ViewBug community member geoffcoleimages has one of the most interesting bios you have ever read. He is a photographer, a preacher and a coroner... and his full bio goes on: "I have been a soldier and an ice cream man, a taxi driver, a lab technician, a warehouse worker, a burger flipper, a hypnotist, a carpenter, a teacher, a ditch digger, a restitution officer, an assembly line worker, a probation officer, a pizza delivery man, a court interpreter, a marriage counselor, and a seller of automobiles, furniture and insurance. I am not done living."

What inspired you to be a photographer?
I spent many hours as a child looking at the captivating images in National Geographic and Life magazines.

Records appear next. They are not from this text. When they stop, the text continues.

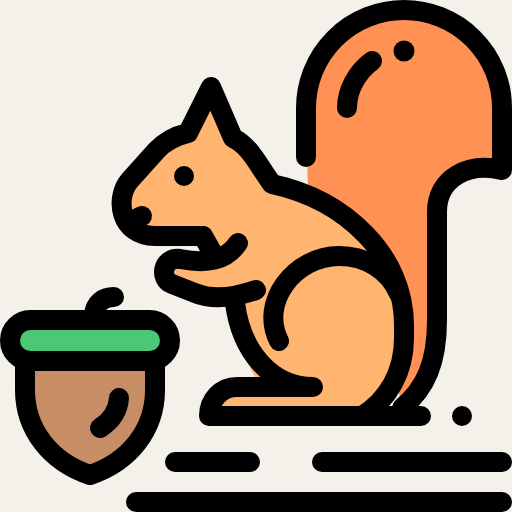
<!DOCTYPE html>
<html lang="en">
<head>
<meta charset="utf-8">
<title>Squirrel and acorn</title>
<style>
:root { --paper: #f4f1ea; --ink: #000; --fur: #ffb570; --tail: #ff9155; --nut: #c78d65; --cap: #4bc776; }
html, body { margin: 0; background: var(--paper); overflow: hidden; }
svg { display: block; width: 512px; height: 512px; }
.line { fill: none; stroke: var(--ink); stroke-width: 20; stroke-linecap: round; stroke-linejoin: round; }
.dot { fill: var(--ink); }
.tail-fill { fill: var(--tail); }
.fur-fill { fill: var(--fur); }
.nut-fill { fill: var(--nut); }
.cap-fill { fill: var(--cap); }
</style>
</head>
<body>
<svg viewBox="0 0 512 512" role="img" aria-label="Squirrel beside an acorn">
  <g id="tail">
    <path class="tail-fill" d="M306 108A98 98 0 0 1 502 108V170C468 162 437 178 437 212V320C437 362 426 390 402 408L380 300L308 196Z"/>
    <path class="line" d="M306 157V108A98 98 0 0 1 502 108V170C468 162 437 178 437 212V320C437 362 426 388 402 408"/>
    <path class="line" d="M347 108C347 90 357 72 372 61"/>
    <circle class="dot" cx="404" cy="51" r="10.5"/>
  </g>
  <g id="squirrel">
    <path class="fur-fill" d="M188 133L211 87L233 138C250 146 258 165 272 184C346 200 404 256 404 325V340C404 378 386 416 350 416H209C209 400 221 387 237 387H262C246 366 238 340 235 300C222 300 208 299 195 293L172 284C160 278 162 258 180 259L210 260L203 236H155C120 236 114 198 130 180L156 151C165 141 175 136 188 133Z"/>
    <path class="line" d="M212 252L203 236H155C120 236 114 198 130 180L156 151C165 141 175 136 188 133L211 87L233 138C250 146 258 165 272 184C346 200 404 256 404 325V338C404 372 388 400 362 416"/>
    <path class="line" d="M238 243C226 261 207 264 180 259C162 257 159 279 172 284L195 293C214 301 236 297 256 290"/>
    <path class="line" d="M235 303C241 350 270 387 313 387H237C221 387 209 400 209 416H421"/>
    <path class="line" d="M279 341C259 302 295 256 339 256C366 256 389 270 399 294"/>
    <circle class="dot" cx="184" cy="176" r="10"/>
    <path class="line" d="M136 219L142 216"/>
  </g>
  <g id="acorn">
    <path class="nut-fill" d="M25 361H155V390C155 430 129 462 90 475C51 462 25 430 25 390Z"/>
    <path class="line" d="M25 361V390C25 430 51 462 90 475C129 462 155 430 155 390V361"/>
    <path class="line" d="M119 398C118 411 111 421 100 428"/>
    <path class="line" d="M94 315C95 303 103 297 114 297"/>
    <rect class="cap-fill" x="10" y="320" width="160" height="41" rx="20"/>
    <rect class="line" x="10" y="320" width="160" height="41" rx="20.5"/>
  </g>
  <g id="ground">
    <circle class="dot" cx="462" cy="416" r="10"/>
    <path class="line" d="M175 462H250M322 462H502M136 502H502"/>
  </g>
</svg>
</body>
</html>
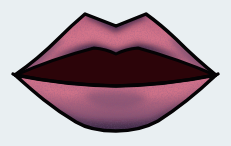
<!DOCTYPE html>
<html lang="en">
<head>
<meta charset="utf-8">
<title>Lips</title>
<style>
:root {
  --paper: #e9eff2;
  --ink: #050305;
  --pink: #d4748a;
  --rose: #c06680;
  --plum: #6b4668;
  --shade: #3a2745;
  --mouth: #2c0409;
}
html, body { margin: 0; overflow: hidden; background: var(--paper); }
.lips { display: block; width: 231px; height: 146px; }
.outline { fill: none; stroke: var(--ink); stroke-width: 3.4; stroke-linejoin: round; stroke-linecap: round; }
.mouth { fill: var(--mouth); stroke: var(--ink); stroke-width: 3; stroke-linejoin: round; }
.shade { fill: var(--shade); }
.plum { fill: var(--plum); }
.glow { fill: var(--pink); }
</style>
</head>
<body>
<svg class="lips" viewBox="0 0 231 146" role="img" aria-label="Drawing of parted pink lips">
  <defs>
    <path id="upper-lip" d="M15 75Q38 59 58 39Q72 25 85 14L116 26L146 14Q160 24 176 39Q197 60 216 75Q178 60 138 48L116 54L94 48Q52 62 15 75Z"/>
    <path id="lower-lip" d="M15 75Q65 85 116 86Q166 85 216 75C198 92 180 107 158 121Q140 131 116 131Q91 131 76 122C52 108 34 92 15 75Z"/>
    <clipPath id="upper-clip"><use href="#upper-lip"/></clipPath>
    <clipPath id="lower-clip"><use href="#lower-lip"/></clipPath>
    <linearGradient id="upper-tone" x1="0" y1="0" x2="0" y2="1">
      <stop offset="0" stop-color="#b9617d"/>
      <stop offset=".4" stop-color="#d4748a"/>
      <stop offset="1" stop-color="#b0627f"/>
    </linearGradient>
    <linearGradient id="lower-tone" x1="0" y1="0" x2="0" y2="1">
      <stop offset=".1" stop-color="#cf7089"/>
      <stop offset=".45" stop-color="#b3657f"/>
      <stop offset=".75" stop-color="#8a5372"/>
      <stop offset="1" stop-color="#4c3352"/>
    </linearGradient>
    <filter id="soft" x="-30%" y="-30%" width="160%" height="160%"><feGaussianBlur stdDeviation="3"/></filter>
    <filter id="grain" x="0" y="0" width="100%" height="100%">
      <feTurbulence type="fractalNoise" baseFrequency=".7" numOctaves="2" seed="4"/>
      <feColorMatrix values="0 0 0 0 .2  0 0 0 0 .1  0 0 0 0 .25  1.6 0 0 0 -.65"/>
    </filter>
  </defs>
  <rect width="231" height="146" fill="var(--paper)"/>

  <g clip-path="url(#upper-clip)">
    <use href="#upper-lip" fill="url(#upper-tone)"/>
    <g filter="url(#soft)">
      <path class="shade" d="M50 60Q78 46 94 42L116 50L138 42Q160 48 184 60L138 52L116 58L94 52Z"/>
      <path class="shade" d="M82 10L116 22L148 10L144 19L116 33L89 19Z" opacity=".85"/>
      <path class="plum" d="M10 78L56 38L64 38Q46 60 30 70Z" opacity=".7"/>
      <path class="plum" d="M220 78L176 37L169 39Q188 62 202 70Z" opacity=".7"/>
      <path class="glow" d="M76 31L94 27L114 40L137 27L156 33L146 40L116 43L86 40Z"/>
    </g>
    <rect x="14" y="10" width="204" height="66" filter="url(#grain)" opacity=".35"/>
  </g>

  <g clip-path="url(#lower-clip)">
    <use href="#lower-lip" fill="url(#lower-tone)"/>
    <g filter="url(#soft)">
      <path class="glow" d="M36 84Q72 90 92 90L72 97L48 93Z"/>
      <path class="glow" d="M136 90Q176 88 202 80L180 94L152 97Z"/>
      <path class="plum" d="M84 94Q114 88 148 96Q138 110 114 108Q92 108 84 94Z" opacity=".45"/>
      <path class="shade" d="M34 92Q60 114 84 121Q116 128 150 120Q178 106 198 90L158 126L116 136L74 126Z" opacity=".75"/>
    </g>
    <rect x="14" y="74" width="204" height="60" filter="url(#grain)" opacity=".4"/>
  </g>

  <path class="mouth" d="M16 75Q52 59 94 48Q106 49 116 54Q126 49 138 48Q178 59 215 75Q166 85 116 86Q65 85 16 75Z"/>
  <use class="outline" href="#lower-lip"/>
  <path class="outline" d="M15 75Q38 59 58 39Q72 25 85 14L116 26L146 14Q160 24 176 39Q197 60 216 75"/>
  <path class="outline" d="M13 74L21 77M218 74L210 77"/>
</svg>
</body>
</html>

Seeing the work of those great photographers was my inspiration.

What was your first camera and what do you shoot with today?
I bought my first camera, a used Yashica Electro rangefinder, when I was fifteen years old. I worked most of the summer in a paint factory outside Mexico City at the Mexican minimum wage of four dollars a day. That first camera was a big purchase.

When someone looks at your photos, what do you want them to take away from it, what are you trying to communicate?
When someone looks at my photos I want them to stop. I want them to linger and look and consider. I want time to stand still for them.

What is it that you love about photography?
It has been said that photography is the marriage of art and science. I love using both sides of my brain in the creative process.

What has photography done for you?
Photography has given me a broader vision of the world and of the human condition. Nothing is commonplace. Just the simple act of framing a shot sets it apart for special consideration.

Do you try to be conceptual or do you prefer to show the feeling behind a photo?
Life is real and timing is important. I find it hard to pose models or set up a still life. Sometimes I will carry the idea of a shot in my head for months until the season or lighting is right. When the vision matches the image I am very satisfied.

How do you describe your style?
The truth of the moment.

If you had to choose one lens which one would it be and why?
I would go with a short telephoto zoom that is razor sharp at all focal lengths, edge-to-edge, and wide open. My walk around lens is just that – a Zuiko 12-60mm f/2.8-4 ED SWD. It’s a remarkable piece of glass when adapted to Micro 4/3.

What are your 3 tips for others who want to become photographers?
First tip, shoot at least fifty shots a day, every day and delete them all except the best one or two. Learn something, try something, do something new every day. Second, learn your camera inside and out. Use it and abuse it until you bump up against its limitations before you even consider buying a better one. Third, learn to post-process your images. That’s the other place where the image is made. A digital darkroom is no less important and effective than the old film darkroom where they dodged and burned and cropped their prints.

Have you received negative feedback from your work? What did you do about it?
I was inspired by a high school science teacher in Mexico who was also a great professional photographer, Lazaro Blanco. My friends Dan and David Sharp, and Chris Inman showed me the fundamentals. I am self-taught over the last forty years.

Raw vs jpg and why?
I always shoot RAW for the increased latitude in post-processing, and to keep a RAW file as a digital negative. I have found myself re-processing certain images years later when I need to convert them to black and white, or crop them to a different format.

What do you carry in your camera bag?
I carry two Olympus E-M1 bodies, M. Zuiko 14-150mm superzoom, Zuiko 9-18mm, Zuiko 12-60mm SWD, and a 50-200mm ED SWD. Also a Canon 6D with a Zuiko 55mm f/1.2 and Metabones Speedbooster for night photography. I also pack a small bag full of Rokinon manual primes and another bag full of Zuiko OM legacy prime lenses which I use regularly on Micro 4/3.

If you could have the gift of a great photographer who would it be and why?
Definitely Robert Capa. Nobody did it better. Nobody could stop the clock like him. I have his Magnum print of Picasso with his infant son in the ocean with water dripping off. Capa must have been in the water waist deep with him in order to get the shot. Very intimate and perfect timing.

What is the most common mistake you see people making when shooting these days?
Placing their subject dead center. Yawn.

What is your dream location to shoot?
Antarctica.

How do you decide on where to shoot a photo?
Sometimes I will scout a location months in advance to be in place when the light and the season is right. Many times I have been out driving and have “seen” the spot and locked up my brakes. Sometimes that perfect spot is right outside my door. Many of my images were made within a mile of my home.

What is next for you? Any planned adventures with your camera?
Not every picture needs to be taken. It’s the unplanned adventures that I look forward to.

What is your goal with your photography?
I have no goal and I make no statements. Life speaks for itself and I record it. It is the privilege of old men to live in their memories, and I have a box full.